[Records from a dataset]

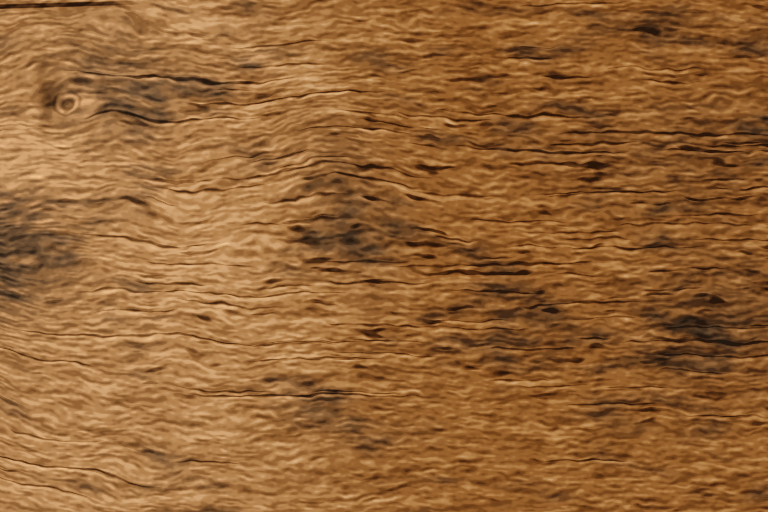
This texture is drawn by a Shadertoy shader. Its source:

```glsl
// Weathered, oiled wood plank: raking light over rough horizontal fibres.
// Stretched gradient noise forms fibres and creases, jittered cells hold
// ragged cracks, and soft blobs lay down stains, glare and a small knot.

vec2 hash2(vec2 c) {
    vec3 q = fract(c.xyx * vec3(.1031, .1030, .0973));
    q += dot(q, q.yzx + 33.33);
    return fract((q.xx + q.yz) * q.zy);
}

// Gradient noise, roughly -0.7 to 0.7
float corner(vec2 cell, vec2 offset) {
    return dot(hash2(cell + 71.) * 2. - 1., offset);
}

float noise(vec2 p) {
    vec2 i = floor(p), f = fract(p), e = vec2(1, 0);
    vec2 u = f * f * f * (f * (f * 6. - 15.) + 10.);
    return mix(mix(corner(i, f), corner(i + e, f - e), u.x),
               mix(corner(i + e.yx, f - e.yx), corner(i + 1., f - 1.), u.x), u.y);
}

float blob(vec2 p, vec2 centre, vec2 radius) {
    vec2 d = (p - centre) / radius;
    return exp(-dot(d, d));
}

// Height of the wood fibres
float fibres(vec2 g) {
    return .4 * noise(g * vec2(6, 34)) + .45 * noise(g * vec2(17, 66) + 9.)
         + .42 * noise(g * vec2(42, 120) + 31.);
}

// Where the weathered middle and right have split open
float wear(vec2 p) {
    return smoothstep(.1, .55, p.x) * exp(-pow((p.y - .52) / .3, 2.));
}

// Ragged cracks: x is the dark gap, y the lit lip under it
vec2 cracks(vec2 g, vec2 size, float thickness, float seed) {
    float px = 1. / iResolution.y;
    float ragged = .75 + 1.3 * noise(g * vec2(24, 30) + seed);
    vec2 home = floor(g / size), result = vec2(0);
    for (int j = -1; j <= 1; j++)
    for (int i = -1; i <= 1; i++) {
        vec2 cell = home + vec2(i, j);
        vec2 place = hash2(cell + seed), kind = hash2(cell + seed + 43.);
        vec2 centre = (cell + place) * size;
        vec2 d = g - centre;
        d.y += .05 * (place.y - .5) * d.x;
        float along = abs(d.x) / (size.x * mix(.2, .85, kind.y));
        float taper = max(0., 1. - along * along) * step(kind.x, .05 + .55 * wear(centre));
        float w = thickness * taper * ragged * mix(.5, 1., place.x);
        float gap = (1. - smoothstep(w - px, w + px, abs(d.y))) * smoothstep(0., .5, taper * ragged);
        float lip = taper * exp(-pow((d.y + w + .004) / .0035, 2.));
        result = max(result, vec2(gap, lip));
    }
    return result;
}

// Wood tones from deep gap to pale glare
vec3 woodTone(float t) {
    vec3 c = mix(vec3(.17, .08, .03), vec3(.31, .16, .06), smoothstep(-.05, .2, t));
    c = mix(c, vec3(.47, .27, .10), smoothstep(.2, .4, t));
    c = mix(c, vec3(.60, .38, .17), smoothstep(.4, .6, t));
    c = mix(c, vec3(.71, .51, .29), smoothstep(.6, .8, t));
    c = mix(c, vec3(.80, .64, .46), smoothstep(.8, 1., t));
    return mix(c, vec3(.92, .81, .65), smoothstep(1., 1.4, t));
}

void mainImage(out vec4 fragColor, in vec2 fragCoord) {
    vec2 p = fragCoord / iResolution.y;
    vec2 knot = vec2(.131, .797), k = p - knot;
    float leftness = 1. - smoothstep(.2, 1., p.x);

    // Grain flow: bent on the left, straighter right, parted by the knot
    vec2 g = p;
    g.y += mix(.012, .06, leftness) * noise(p * vec2(2.6, 3.) + 4.);
    g.y += mix(.008, .024, leftness) * noise(p * vec2(7, 9));
    g.y -= .07 * exp(-p.x / .2) * (1. - smoothstep(.2, .55, p.y));
    g.y -= .04 * blob(p, vec2(.66, .68), vec2(.16)) + .5 * k.y * exp(-dot(k, k) / .007);
    g.y += .007 * noise(p * vec2(19, 27)) + .004 * noise(p * vec2(42, 50));

    // Raking light on the fibres
    float height = fibres(g);
    float relief = height - fibres(g + vec2(-.003, .005));
    float light = .58 + .22 * leftness + .5 * height + .5 * relief;
    light += .12 * noise(p * vec2(100, 140));

    // Glare and the pale diagonal figure
    light += .26 * blob(p, vec2(.03, .68), vec2(.14, .07));
    light += .1 * blob(p, vec2(.45, .5), vec2(.25, .22));
    float band = p.y - 1.14 + .49 * p.x + .03 * noise(p * 7.);
    light += .16 * exp(-pow(band / .035, 2.)) * smoothstep(.2, .4, p.x)
           * (1. - smoothstep(.6, .74, p.x));

    // Stains, broken up by streaky noise
    float patches = noise(p * vec2(3.5, 7) + 17.) + .8 * noise(g * vec2(9, 26) + 5.);
    float stain = .5 * smoothstep(0., .6, patches);
    stain += .95 * blob(p, vec2(-.01, .52), vec2(.13, .13));
    stain += .55 * blob(p, vec2(.21, .83), vec2(.13, .11));
    stain += .4 * blob(p, vec2(.69 - .25 * (p.y - .55), .6), vec2(.08, .16));
    stain += .45 * blob(p, vec2(1.4, .38), vec2(.17, .13));
    stain += .3 * blob(p, vec2(1.35, .7), vec2(.25, .1));
    stain *= 1. + 1.4 * noise(g * vec2(20, 55) + 60.);
    light -= .46 * min(stain, 1.);

    // Short creases, then cracks from long to short
    float crease = noise(g * vec2(9, 58) + 80.) + .5 * noise(g * vec2(28, 90) + 14.);
    light -= (.2 + .35 * wear(p)) * smoothstep(.24, .5, crease);
    vec2 gaps = cracks(g, vec2(.36, .06), .0031, 3.);
    gaps = max(gaps, .85 * cracks(g, vec2(.15, .034), .0026, 120.));
    light += .16 * gaps.y - .5 * gaps.x;

    // Knot: ringed core, dark left rim, bright right shoulder
    float r = length(k * vec2(1, 1.15)) + .009 * noise(p * 45.);
    light += .28 * blob(p, knot + vec2(.045, .005), vec2(.018, .035));
    light -= .42 * blob(p, knot - vec2(.035, 0), vec2(.018, .04));
    light += .16 * sin(r * 420.) * (1. - smoothstep(.022, .036, r));
    light -= .4 * (1. - smoothstep(.004, .016, r));

    // Plank joint along the top left edge
    float joint = abs(p.y - .987 - .03 * p.x);
    light -= .7 * (1. - smoothstep(.002, .006, joint)) * (1. - smoothstep(.16, .3, p.x));

    // Stained and left-hand wood turns grey, the right stays orange
    vec3 colour = woodTone(light);
    float luma = dot(colour, vec3(.3, .59, .11));
    float grey = clamp(.3 * leftness + .7 * stain, 0., .85);
    colour = mix(colour, luma * vec3(1.27, .95, .65), grey);
    fragColor = vec4(colour, 1);
}
```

▸ DIRECTIONS FOR THIS TASK
Reply with the number of lines in the preceding entries that contain "leftness", and no other words.

▸ OUTPUT FOR THIS TASK
5